* [Problem requirements]: Run through the records and, wherever a line holds the word "outer", return that line.

=======

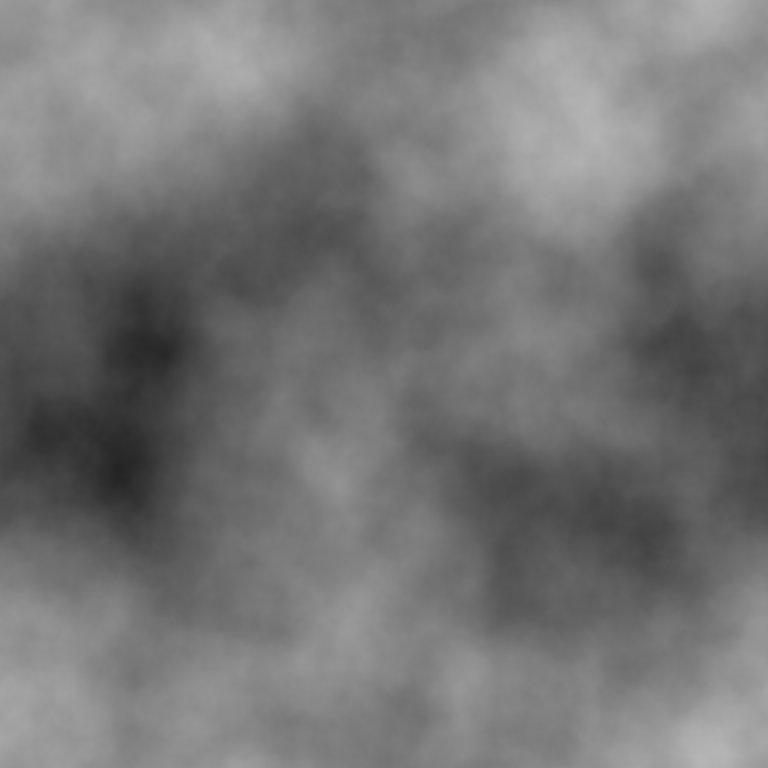
A WebGL 1 fragment shader for this texture:

```glsl
precision highp float;

uniform vec2 u_resolution;

#define MEAN_GREY 0.46
#define SWELL 0.133
#define SWELL_VARIATION 0.065
#define BAND_HEIGHT 0.44
#define BAND_WAVE 0.05
#define CLOUD_GAIN 0.265
#define BASE_CELLS 4.0
#define ROUGHNESS 0.49
#define OCTAVES 6
#define SEED 7.0

const float TAU = 6.2831853;

// Sine-free hash: a gradient vector with components in -1..1
vec2 hashGradient(vec2 cell, float seed) {
  vec3 p = fract(vec3(cell.xyx + seed * 17.31) * vec3(0.1031, 0.1030, 0.0973));
  p += dot(p, p.yzx + 33.33);
  return fract((p.xx + p.yz) * p.zy) * 2.0 - 1.0;
}

// One lattice corner, wrapped at the period
float corner(vec2 cell, vec2 local, vec2 offset, float period, float seed) {
  return dot(hashGradient(mod(cell + offset, period), seed), local - offset);
}

// Gradient noise that repeats after a whole number of cells
float tiledNoise(vec2 p, float period, float seed) {
  vec2 cell = floor(p);
  vec2 f = fract(p);
  vec2 w = f * f * f * (f * (f * 6.0 - 15.0) + 10.0);
  float bottom = mix(corner(cell, f, vec2(0.0, 0.0), period, seed),
                     corner(cell, f, vec2(1.0, 0.0), period, seed), w.x);
  float top = mix(corner(cell, f, vec2(0.0, 1.0), period, seed),
                  corner(cell, f, vec2(1.0, 1.0), period, seed), w.x);
  return mix(bottom, top, w.y);
}

// Octaves with shifted lattices, so that their nodes do not line up
float clouds(vec2 uv) {
  float sum = 0.0;
  float amplitude = 1.0;
  float cells = BASE_CELLS;
  for (int i = 0; i < OCTAVES; i++) {
    float octave = float(i);
    vec2 shift = fract(vec2(0.618, 0.382) * (octave + 1.0) + vec2(0.1, 0.37));
    sum += amplitude * tiledNoise(uv * cells + shift, cells, SEED + octave);
    amplitude *= ROUGHNESS;
    cells *= 2.0;
  }
  return sum;
}

// Broad dark band across the middle, deepest near the side edges
float broadSwell(vec2 uv) {
  float center = BAND_HEIGHT + BAND_WAVE * sin(TAU * uv.x);
  float depth = SWELL + SWELL_VARIATION * cos(TAU * uv.x);
  return -depth * cos(TAU * (uv.y - center));
}

void main() {
  vec2 uv = gl_FragCoord.xy / u_resolution;
  float grey = MEAN_GREY + broadSwell(uv) + CLOUD_GAIN * clouds(uv);
  gl_FragColor = vec4(vec3(clamp(grey, 0.0, 1.0)), 1.0);
}
```
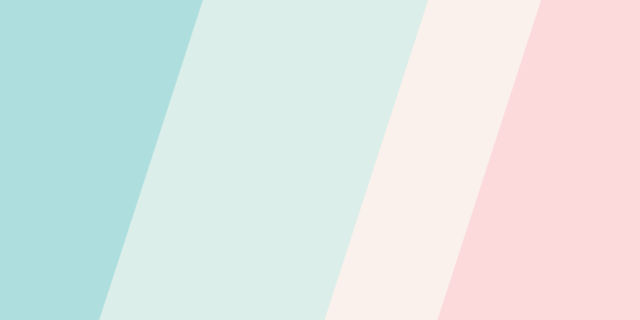
Give the GLSL for this background, as a Shadertoy shader.

```glsl
// Four flat pastel bands divided by parallel slanted edges.
// A sheared horizontal coordinate turns each slanted edge into a
// threshold, and the bands are layered from left to right.

// Edge positions along the bottom, as fractions of the canvas width
#define MINT_START  0.1550
#define CREAM_START 0.5070
#define PINK_START  0.6835
// Rightward shift of every edge from bottom to top
#define EDGE_LEAN   0.1620
// Half width of the soft edge
#define EDGE_SOFT   0.0014

#define TEAL  vec3(0.682, 0.873, 0.870)
#define MINT  vec3(0.859, 0.933, 0.915)
#define CREAM vec3(0.980, 0.943, 0.924)
#define PINK  vec3(0.988, 0.855, 0.863)

// Coverage of everything to the right of an edge
float rightOf(float edge, float across) {
    float soft = max(EDGE_SOFT, 0.7 / iResolution.x);
    return smoothstep(-soft, soft, across - edge);
}

void mainImage(out vec4 fragColor, in vec2 fragCoord) {
    // Shear the canvas so the slanted edges become vertical
    vec2 uv = fragCoord / iResolution.xy;
    float across = uv.x - EDGE_LEAN * uv.y;

    // Layer the bands
    vec3 color = TEAL;
    color = mix(color, MINT, rightOf(MINT_START, across));
    color = mix(color, CREAM, rightOf(CREAM_START, across));
    color = mix(color, PINK, rightOf(PINK_START, across));

    fragColor = vec4(color, 1.0);
}
```
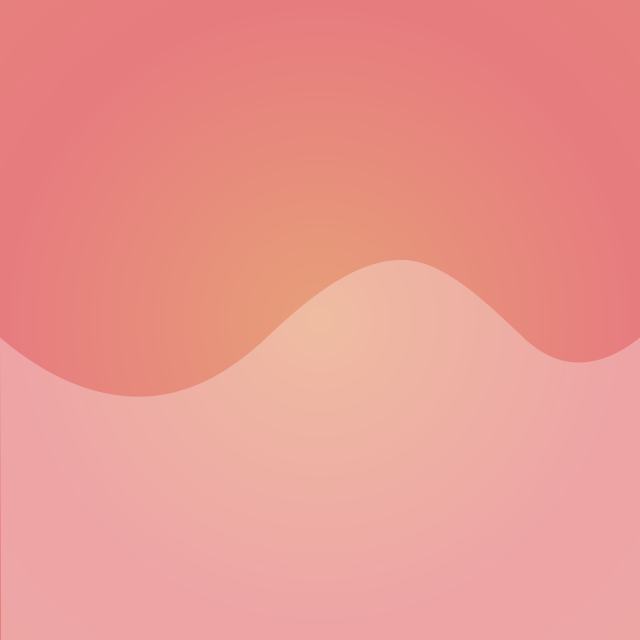
This background is drawn by a Shadertoy shader. Its source:

```glsl
// A pale translucent wave over a coral background with a warm orange radial glow.

#define GLOW_CENTER vec2(0.5, 0.5)
#define GLOW_RADIUS 0.5
#define CORNER_RADIUS 0.707
#define GLOW_COLOR vec3(0.908, 0.622, 0.475)
#define CORAL_COLOR vec3(0.906, 0.484, 0.498)
#define CORNER_COLOR vec3(0.902, 0.502, 0.494)
#define WAVE_OPACITY 0.30
#define LEFT_SLANT 0.0036

// Wave knots: position, height, slope
const int KNOTS = 7;
const vec3 waveKnots[KNOTS] = vec3[KNOTS](
    vec3(0.0000, 0.4727, -0.85),
    vec3(0.2174, 0.3802,  0.00),
    vec3(0.4167, 0.4727,  0.95),
    vec3(0.6276, 0.5938,  0.00),
    vec3(0.8177, 0.4727, -0.95),
    vec3(0.9036, 0.4336,  0.00),
    vec3(1.0000, 0.4727,  0.81));

// Cubic Hermite curve between two knots
float hermite(vec3 a, vec3 b, float x) {
    float span = b.x - a.x;
    float t = clamp((x - a.x) / span, 0.0, 1.0);
    float blend = t * t * (3.0 - 2.0 * t);
    float startBend = t * (1.0 - t) * (1.0 - t);
    float endBend = t * t * (t - 1.0);
    return mix(a.y, b.y, blend) + span * (a.z * startBend + b.z * endBend);
}

float waveHeight(float x) {
    float height = waveKnots[0].y;
    for (int i = 0; i < KNOTS - 1; i++) {
        if (x >= waveKnots[i].x) height = hermite(waveKnots[i], waveKnots[i + 1], x);
    }
    return height;
}

// Radial gradient from the glow through coral to the corners
vec3 background(vec2 uv) {
    float r = length(uv - GLOW_CENTER);
    vec3 color = mix(GLOW_COLOR, CORAL_COLOR, clamp(r / GLOW_RADIUS, 0.0, 1.0));
    float outer = clamp((r - GLOW_RADIUS) / (CORNER_RADIUS - GLOW_RADIUS), 0.0, 1.0);
    return mix(color, CORNER_COLOR, outer);
}

void mainImage(out vec4 fragColor, in vec2 fragCoord) {
    vec2 uv = fragCoord / iResolution.xy;
    vec2 pixel = 1.0 / iResolution.xy;

    // Smooth crest, using the local slope for an even edge width
    float height = waveHeight(uv.x);
    float slope = (waveHeight(uv.x + pixel.x) - height) / pixel.x;
    float crestDistance = (height - uv.y) / sqrt(1.0 + slope * slope);
    float coverage = clamp(crestDistance / pixel.y + 0.5, 0.0, 1.0);

    // Thin slanted gap along the lower left side
    float leftEdge = LEFT_SLANT * max(waveKnots[0].y - uv.y, 0.0);
    coverage *= clamp((uv.x - leftEdge) / pixel.x + 0.5, 0.0, 1.0);

    vec3 color = mix(background(uv), vec3(1.0), WAVE_OPACITY * coverage);
    fragColor = vec4(color, 1.0);
}
```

=======

* [Problem solution]:
    float outer = clamp((r - GLOW_RADIUS) / (CORNER_RADIUS - GLOW_RADIUS), 0.0, 1.0);
    return mix(color, CORNER_COLOR, outer);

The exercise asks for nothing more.